Twenty years later, I now spend a lot of time thinking about how to help my kids make good life choices.  I recognize now that while luck or providence may have played a role, it was largely the foundational principles my parents instilled in me that helped me make good decisions. “Love your neighbor”, “always do the right thing”, “always tell the truth”, “respect authority” – these are the same fundamentals that I want to inspire my children to live by. If I can do that, I’ll rest a little easier knowing that they’ll have what it takes to make good decisions in any context.

Similarly, I think we can experience a similar peace of mind when we apply the idea of principle-guided decision-making to our finances. We are constantly pummeled with “news”, most of which is negative or makes us feels as though we’re not measuring up, and it’s become increasingly more difficult to make financial decisions confidently. We have an endless number of “solutions” available – the product du jour to salve the feelings of fear or greed brought on by the noise around us. Our best bet in navigating this landscape is start with a solid foundation constructed of basic truths and then build a framework for decision-making from there. Here are a few “cornerstone” ideas to get you started:

Shut out the noise. The media is in the business of selling entertainment. Tune out the talking heads, set your goals appropriately and then don’t futz around. Over-trading, market timing, and other bad investor behavior most often destroy DIY investors’ returns.

How much you keep matters more than how much you make. When you minimize taxes, reduce costs, and keep your asset allocation steady, you are likely to see higher returns over the long term.

Save more, spend less. There’s no surer way to building wealth. If your income is $150,000 per year, and the balance in your account is $200,000, and you continue saving 10% per year, you’ll end up with about $917,000 in 20 years, assuming a 5% return. But if you increase the 10% you’re saving now by 1% each year until you reach a maximum of 16%, you could end up with $1.2 million.

Liquidity matters. It doesn’t matter how much money you have if you can’t get to it when you need it. Maximize your flexibility and ability to handle setbacks by staying out of debt and maintaining an adequate cash reserve.

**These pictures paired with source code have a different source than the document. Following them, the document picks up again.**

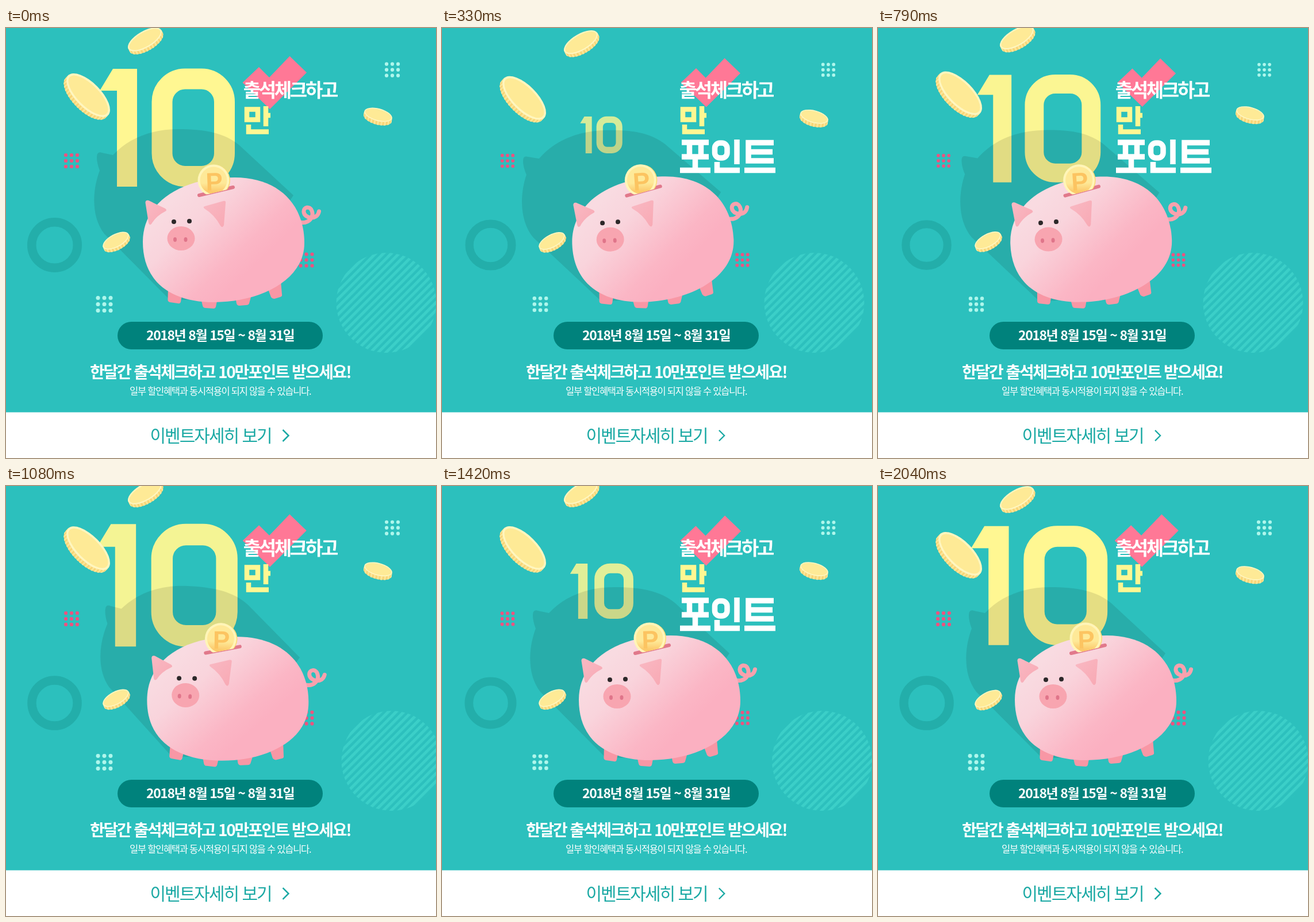
Animation, 748 px wide and 748 px high, one loop 2080 ms. Source, as an HTML page:

```html
<!DOCTYPE html>
<html lang="ko">
<head>
<meta charset="utf-8">
<title>출석체크 이벤트</title>
<style>
  html, body { margin: 0; width: 100%; height: 100%; overflow: hidden; background: #2cc0bd; }
  svg { display: block; width: 100vw; height: 100vh; }
  text { font-family: "Noto Sans CJK KR", "Noto Sans CJK", "Noto Sans KR", sans-serif; fill: #fff; }
  .bold { font-weight: 700; }
</style>
</head>
<body>
<svg viewBox="0 0 748 748">
  <defs>
    <linearGradient id="skin" gradientUnits="userSpaceOnUse" x1="300" y1="290" x2="425" y2="420">
      <stop offset="0" stop-color="#f9dbe1"/>
      <stop offset=".3" stop-color="#f9d4dc"/>
      <stop offset=".8" stop-color="#fbb6c5"/>
      <stop offset="1" stop-color="#fbb0c1"/>
    </linearGradient>
    <linearGradient id="ear" x1="0" y1="0" x2="1" y2="1">
      <stop offset="0" stop-color="#f9b9c3"/>
      <stop offset="1" stop-color="#f8a9b4"/>
    </linearGradient>
    <linearGradient id="gold" x1="0" y1="0" x2="0" y2="1">
      <stop offset=".6" stop-color="#fee998"/>
      <stop offset="1" stop-color="#fbc15f"/>
    </linearGradient>
    <pattern id="stripes" width="9.6" height="9.6" patternUnits="userSpaceOnUse" patternTransform="rotate(-45)">
      <rect width="9.6" height="5" fill="#3bcfc8"/>
    </pattern>
    <clipPath id="aboveSlot"><path d="M320 225H410V275L330 294Z"/></clipPath>
  </defs>

  <rect width="748" height="748" fill="#2cc0bd"/>
  <circle id="disc" cx="661.5" cy="478" r="87" fill="url(#stripes)"/>
  <g id="pulsing"></g>

  <g id="ten" fill="#fff792" role="img" aria-label="10">
    <path d="M163 109L186 71H228V276H193V109Z"/>
    <rect x="271.5" y="88.5" width="108.5" height="169.5" rx="40" fill="none" stroke="#fff792" stroke-width="36"/>
  </g>

  <g id="pig">
    <path opacity=".1" d="M286 474L171 358C149 330 149 285 163 248C158 235 157 224 159 219Q161 215 167 217L186 221C215 190 255 176 300 176C345 176 380 182 406 204L500 291L380 470Z"/>
    <path d="M511 338C528 341 536 328 532 318C529 309 517 311 518 320C519 331 541 336 544.500 319" fill="none" stroke="#f9a1ad" stroke-width="7" stroke-linecap="round"/>
    <g fill="#f897a5">
      <path d="M282 452L307 460L304 476Q303 480 299 479L285 477Q281 476 281.500 472Z"/>
      <path d="M339 470H368L365 485Q364 488 361 488L347 487Q343 487 342 483Z"/>
      <path d="M399 468H426L423 479Q422 482 418 482L406 483Q402 483 401 479Z"/>
      <path d="M455 452L478 440L480 463Q481 467 477 468L467 471Q463 471 461 468Z"/>
    </g>
    <path d="M238 372C238 304 303 260 398 260C474 260 519 307 519 374C519 440 440 477 362 477C285 477 238 440 238 372Z" fill="url(#skin)"/>
    <path d="M336 291L395 277" stroke="#e1798b" stroke-width="6" stroke-linecap="round"/>
    <g clip-path="url(#aboveSlot)">
      <circle cx="363" cy="265" r="27" fill="#fbd873"/>
      <circle cx="361" cy="265" r="27.500" fill="#fff5b8"/>
      <circle cx="361" cy="265" r="23.500" fill="url(#gold)"/>
      <text x="347.500" y="282.500" transform="rotate(-2 361 265)" style="font:700 44px 'Liberation Sans',sans-serif;fill:#fcc461">P</text>
    </g>
    <g fill="url(#ear)">
      <path d="M242.500 304Q242.500 299 248 300L277 314Q281 317 277 319Q261 327 253 341Q249 344 248 339Z"/>
      <path d="M345 314Q342 311 346 310L378 301Q383 300 382 305L379 343Q377 349 373 344Q363 325 345 314Z"/>
    </g>
    <g fill="#2c2829"><circle cx="292" cy="337" r="4"/><circle cx="319" cy="336" r="4"/></g>
    <ellipse cx="304.500" cy="366" rx="24" ry="21" fill="#f8a5b0"/>
    <g fill="#e0758a"><ellipse cx="294" cy="368" rx="3" ry="4"/><ellipse cx="312.500" cy="368" rx="3" ry="4"/></g>
  </g>

  <g id="coins"></g>

  <path id="check" d="M411.500 95L440 68L458 86L493.500 49L523 77.500L459 141Z" fill="#ff7896"/>
  <text class="bold" x="412.700" y="120" font-size="33" letter-spacing="-3.300">출석체크하고</text>
  <g fill="none" stroke="#fff792" stroke-width="8.500" role="img" aria-label="만">
    <path d="M419 141.500H438V159.500H419ZM452 136V171M452 152H460M422 168V180.500H457"/>
  </g>
  <g id="points" fill="none" stroke="#fff" stroke-width="9.500" role="img" aria-label="포인트">
    <path d="M417 199H464M430.500 199V224M450.500 199V224M417 224H464M440.500 224V246M414 247.500H467"/>
    <rect x="474.500" y="200" width="21.500" height="26" rx="9"/>
    <path d="M513 194V237M478.500 233V247.500H518"/>
    <path d="M577 199.500H533V231H577M533 215.500H575M526 247.500H580"/>
  </g>

  <rect x="194" y="511" width="357" height="48" rx="24" fill="#00827c"/>
  <text class="bold" x="244" y="543" font-size="23" letter-spacing="-1.430">2018년 8월 15일 ~ 8월 31일</text>
  <text class="bold" x="146" y="608.500" font-size="28" letter-spacing="-2.240">한달간 출석체크하고 10만포인트 받으세요!</text>
  <text x="215" y="638" font-size="16.500" font-weight="300" letter-spacing="-1.280">일부 할인혜택과 동시적용이 되지 않을 수 있습니다.</text>

  <rect y="668.500" width="748" height="80" fill="#fff"/>
  <text x="250.500" y="720" font-size="30" letter-spacing="-2">이벤트자세히 보기</text>
  <path id="chevron" d="M481.500 699L491.500 709L481.500 719" fill="none" stroke="#1ba9a4" stroke-width="2.500"/>
</svg>

<script>
const LOOP = 2080, FRAME = 1000 / 24, LAST = 49;
const byId = id => document.getElementById(id);

document.querySelector("text[y='720']").style.fill = "#1ba9a4";

function add(parent, tag, attrs) {
  const el = document.createElementNS("http://www.w3.org/2000/svg", tag);
  for (const name in attrs) el.setAttribute(name, attrs[name]);
  return parent.appendChild(el);
}

// Parts that swell and shrink around their own centre
const pulsing = [[byId("check"), 467.5, 95], [byId("chevron"), 487, 709]];

function addPulsing(cx, cy) {
  const group = add(byId("pulsing"), "g", {});
  pulsing.push([group, cx, cy]);
  return group;
}

function addDots(cx, cy, pitch, r, fill) {
  const group = addPulsing(cx, cy);
  for (let i = 0; i < 9; i++) {
    add(group, "circle", { cx: cx + (i % 3 - 1) * pitch, cy: cy + (Math.floor(i / 3) - 1) * pitch, r, fill });
  }
}

add(addPulsing(84.5, 377.5), "circle",
  { cx: 84.5, cy: 377.5, r: 39.8, fill: "none", stroke: "#23aeaa", "stroke-width": 15.5 });
addDots(672, 72.7, 10, 3.1, "#aef6ec");
addDots(171, 480.5, 11, 3.5, "#aef6ec");
addDots(114, 231, 10, 3.1, "#ee527f");
addDots(522.5, 403.5, 10, 3.1, "#ee527f");

// Floating coins: a ridged edge swept from the back, then the face
function addCoin(x, y, rx, ry, angle, dx, dy, reach) {
  const group = add(byId("coins"), "g", {});
  const oval = (shift, inset, paint) => {
    const cx = x + dx * shift, cy = y + dy * shift;
    add(group, "ellipse", { cx, cy, rx: rx - inset, ry: ry - inset, transform: `rotate(${angle} ${cx} ${cy})`, ...paint });
  };
  for (let k = 4; k > 0; k--) {
    oval(k / 4, 0, { fill: "#f9d475" });
    oval(k / 4, 0.5, { fill: "none", stroke: "#fdeaa0", "stroke-width": 1.4, "stroke-dasharray": "3 3" });
  }
  oval(0, 0, { fill: "#fff6bf" });
  oval(0, rx * 0.075, { fill: "#feea96" });
  return { group, reach };
}

const coins = [
  addCoin(241.5, 20, 33, 14.5, -30, 2.5, 5, 1),
  addCoin(143, 117, 49, 22, 45, -4.5, 4.5, 1),
  addCoin(647.5, 151, 25, 11, 15, -1, 6, 0.7),
  addCoin(191, 370, 25, 11.5, -28, 2, 4.5, 0.12)
];

const linear = u => u;
const smooth = u => (1 - Math.cos(Math.PI * u)) / 2;

function track(keys, frame, ease = linear) {
  const next = keys.findIndex(key => key[0] > frame);
  if (next < 0) return keys[keys.length - 1][1];
  const [f0, v0] = keys[next - 1], [f1, v1] = keys[next];
  return v0 + (v1 - v0) * ease((frame - f0) / (f1 - f0));
}

const SWING = [0, 8, 14, 19, 26, 34];
const swing = values => SWING.map((frame, i) => [frame, values[i]]);
const pigTilt = swing([0, -2.15, 3.9, -1.9, 2.7, 0]);
const pigSlide = swing([0, -7.3, -3.5, -4, 2, 0]);
const discSlide = swing([0, -14, 7, -9, 9, -0.5]).concat([[37, 0]]);
const drift = [[0, 0], [7, 5.5], [30, -11.7], [49, 1]];
const tenHeight = [[0, 205], [4, 120], [7, 34], [8, 64], [9, 92], [14, 148], [19, 187], [23, 206], [26, 213],
  [29, 130], [32, 34], [33, 64], [34, 96], [39, 148], [44, 187], [49, 207]];
const tenOpacity = [[0, 1], [7, 0.78], [14, 0.93], [19, 0.98], [24, 1], [26, 0.95], [32, 0.8], [34, 0.86], [39, 0.93], [46, 1]];

const scaleAbout = (s, x, y) => `translate(${x} ${y}) scale(${s}) translate(${-x} ${-y})`;

function draw(time) {
  const frame = Math.min(LAST, Math.floor((time % LOOP + 3.4) / FRAME));
  const set = (el, value) => el.setAttribute("transform", value);

  const pulse = 1 - 0.09 * smooth(frame / 6.25);
  for (const [el, x, y] of pulsing) set(el, scaleAbout(pulse, x, y));

  const y = track(drift, frame);
  for (const { group, reach } of coins) set(group, `translate(0 ${y * reach})`);

  set(byId("disc"), `translate(${track(discSlide, frame, smooth)} 0)`);
  set(byId("pig"), `translate(${track(pigSlide, frame, smooth)} 0) rotate(${track(pigTilt, frame, smooth)} 350 487)`);

  set(byId("ten"), scaleAbout(track(tenHeight, frame) / 205, 275.5, 191.5));
  byId("ten").setAttribute("opacity", track(tenOpacity, frame));

  const beat = frame % 25;
  byId("points").setAttribute("visibility", beat >= 4 && beat < 22 ? "visible" : "hidden");
}

const start = performance.now();
function tick() {
  draw(performance.now() - start);
  requestAnimationFrame(tick);
}
tick();
</script>
</body>
</html>
```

Wes Brown, CFP® is a Senior Financial Advisor with Rather & Kittrell.  He is available at